━━━━━ DATA SHOWN ━━━━━

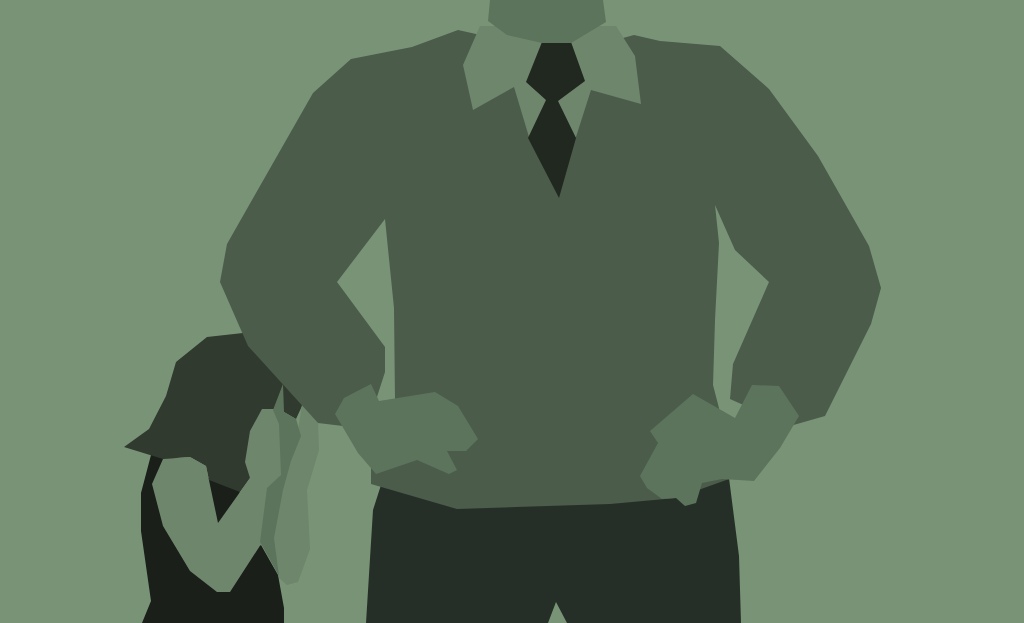
<!DOCTYPE html>
<html lang="en">
<head>
<meta charset="utf-8">
<title>Man with hands on hips and child</title>
<style>
:root {
  --backdrop: #789376;
  --sweater: #4b5c4a;
  --trousers: #262f27;
  --tie: #212820;
  --collar: #6e866c;
  --man-skin: #5d745c;
  --child-skin: #6e866c;
  --child-shade: #5d745c;
  --child-hair: #303a2f;
  --child-dress: #1a1f19;
}
html, body { margin: 0; height: 100%; overflow: hidden; background: var(--backdrop); }
svg { display: block; width: 1024px; height: 623px; }
.backdrop { fill: var(--backdrop); }
.sweater { fill: var(--sweater); }
.trousers { fill: var(--trousers); }
.tie { fill: var(--tie); }
.collar { fill: var(--collar); }
.man-skin { fill: var(--man-skin); }
.child-skin { fill: var(--child-skin); }
.child-shade { fill: var(--child-shade); }
.child-hair { fill: var(--child-hair); }
.child-dress { fill: var(--child-dress); }
</style>
</head>
<body>
<svg viewBox="0 0 1024 623" role="img" aria-label="A man in a sweater and tie stands with hands on hips while a child covers their face beside him">
  <rect class="backdrop" width="1024" height="623"/>

  <g id="child">
    <polygon class="child-dress" points="151,455 141,493 141,531 151,601 142,623 284,623 284,608 278,575 261,545 230,560 240,491 209,478 170,455"/>
    <polygon class="child-hair" points="124,447 149,429 166,396 176,362 207,337 243,333 300,370 302,406 296,419 284,412 250,478 240,492 209,480 206,466 190,457 163,459"/>
    <polygon class="child-skin" points="163,459 190,457 206,466 218,523 250,478 245,462 250,431 262,409 275,409 282,420 284,475 268,490 263,541 230,592 217,592 190,571 163,526 152,484"/>
    <polygon class="child-skin" points="302,405 318,423 319,450 307,490 310,549 298,582 287,585 279,578 272,540 284,470 298,430"/>
    <polygon class="child-shade" points="283,384 284,412 296,419 301,436 291,461 283,490 274,538 279,576 260,542 267,488 281,475 279,424 273,410"/>
  </g>

  <g id="man">
    <polygon class="trousers" points="381,485 373,510 366,623 548,623 556,602 567,623 741,623 739,556 729,478 600,470"/>

    <polygon class="sweater" points="458,30 476,34 540,60 623,38 634,35 660,41 720,46 769,89 818,156 869,246 881,288 871,324 825,416 790,426 730,399 733,364 769,282 735,250 715,205 719,243 715,320 713,385 720,412 729,479 676,498 610,504 457,509 371,484 371,440 395,400 394,308 385,219 337,282 385,347 385,372 376,400 360,428 318,423 248,346 220,282 227,244 313,93 351,59 412,47"/>

    <g id="shirt">
      <polygon class="collar" points="480,26 610,26 616,26 635,56 641,104 591,90 576,137 529,137 514,87 473,110 463,65"/>
      <polygon class="tie" points="542,42 571,42 585,81 558,101 576,138 559,198 528,138 546,100 526,82"/>
      <polygon class="man-skin" points="490,0 603,0 606,22 571,43 542,43 507,35 488,21"/>
    </g>

    <g id="hands">
      <polygon class="man-skin" points="371,384 379,401 435,392 458,406 478,439 466,451 447,451 457,470 449,474 417,460 376,474 358,453 335,414 344,398"/>
      <polygon class="man-skin" points="752,385 779,386 799,416 780,448 754,481 722,479 702,483 696,503 685,506 676,498 662,499 647,488 640,476 658,443 650,431 693,394 735,418"/>
    </g>
  </g>
</svg>
</body>
</html>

━━━━━

■ YOUR GOAL: Write out the data above exactly as it appears, but without any image.

■ TASK RESPONSE:
<!DOCTYPE html>
<html lang="en">
<head>
<meta charset="utf-8">
<title>Man with hands on hips and child</title>
<style>
:root {
  --backdrop: #789376;
  --sweater: #4b5c4a;
  --trousers: #262f27;
  --tie: #212820;
  --collar: #6e866c;
  --man-skin: #5d745c;
  --child-skin: #6e866c;
  --child-shade: #5d745c;
  --child-hair: #303a2f;
  --child-dress: #1a1f19;
}
html, body { margin: 0; height: 100%; overflow: hidden; background: var(--backdrop); }
svg { display: block; width: 1024px; height: 623px; }
.backdrop { fill: var(--backdrop); }
.sweater { fill: var(--sweater); }
.trousers { fill: var(--trousers); }
.tie { fill: var(--tie); }
.collar { fill: var(--collar); }
.man-skin { fill: var(--man-skin); }
.child-skin { fill: var(--child-skin); }
.child-shade { fill: var(--child-shade); }
.child-hair { fill: var(--child-hair); }
.child-dress { fill: var(--child-dress); }
</style>
</head>
<body>
<svg viewBox="0 0 1024 623" role="img" aria-label="A man in a sweater and tie stands with hands on hips while a child covers their face beside him">
  <rect class="backdrop" width="1024" height="623"/>

  <g id="child">
    <polygon class="child-dress" points="151,455 141,493 141,531 151,601 142,623 284,623 284,608 278,575 261,545 230,560 240,491 209,478 170,455"/>
    <polygon class="child-hair" points="124,447 149,429 166,396 176,362 207,337 243,333 300,370 302,406 296,419 284,412 250,478 240,492 209,480 206,466 190,457 163,459"/>
    <polygon class="child-skin" points="163,459 190,457 206,466 218,523 250,478 245,462 250,431 262,409 275,409 282,420 284,475 268,490 263,541 230,592 217,592 190,571 163,526 152,484"/>
    <polygon class="child-skin" points="302,405 318,423 319,450 307,490 310,549 298,582 287,585 279,578 272,540 284,470 298,430"/>
    <polygon class="child-shade" points="283,384 284,412 296,419 301,436 291,461 283,490 274,538 279,576 260,542 267,488 281,475 279,424 273,410"/>
  </g>

  <g id="man">
    <polygon class="trousers" points="381,485 373,510 366,623 548,623 556,602 567,623 741,623 739,556 729,478 600,470"/>

    <polygon class="sweater" points="458,30 476,34 540,60 623,38 634,35 660,41 720,46 769,89 818,156 869,246 881,288 871,324 825,416 790,426 730,399 733,364 769,282 735,250 715,205 719,243 715,320 713,385 720,412 729,479 676,498 610,504 457,509 371,484 371,440 395,400 394,308 385,219 337,282 385,347 385,372 376,400 360,428 318,423 248,346 220,282 227,244 313,93 351,59 412,47"/>

    <g id="shirt">
      <polygon class="collar" points="480,26 610,26 616,26 635,56 641,104 591,90 576,137 529,137 514,87 473,110 463,65"/>
      <polygon class="tie" points="542,42 571,42 585,81 558,101 576,138 559,198 528,138 546,100 526,82"/>
      <polygon class="man-skin" points="490,0 603,0 606,22 571,43 542,43 507,35 488,21"/>
    </g>

    <g id="hands">
      <polygon class="man-skin" points="371,384 379,401 435,392 458,406 478,439 466,451 447,451 457,470 449,474 417,460 376,474 358,453 335,414 344,398"/>
      <polygon class="man-skin" points="752,385 779,386 799,416 780,448 754,481 722,479 702,483 696,503 685,506 676,498 662,499 647,488 640,476 658,443 650,431 693,394 735,418"/>
    </g>
  </g>
</svg>
</body>
</html>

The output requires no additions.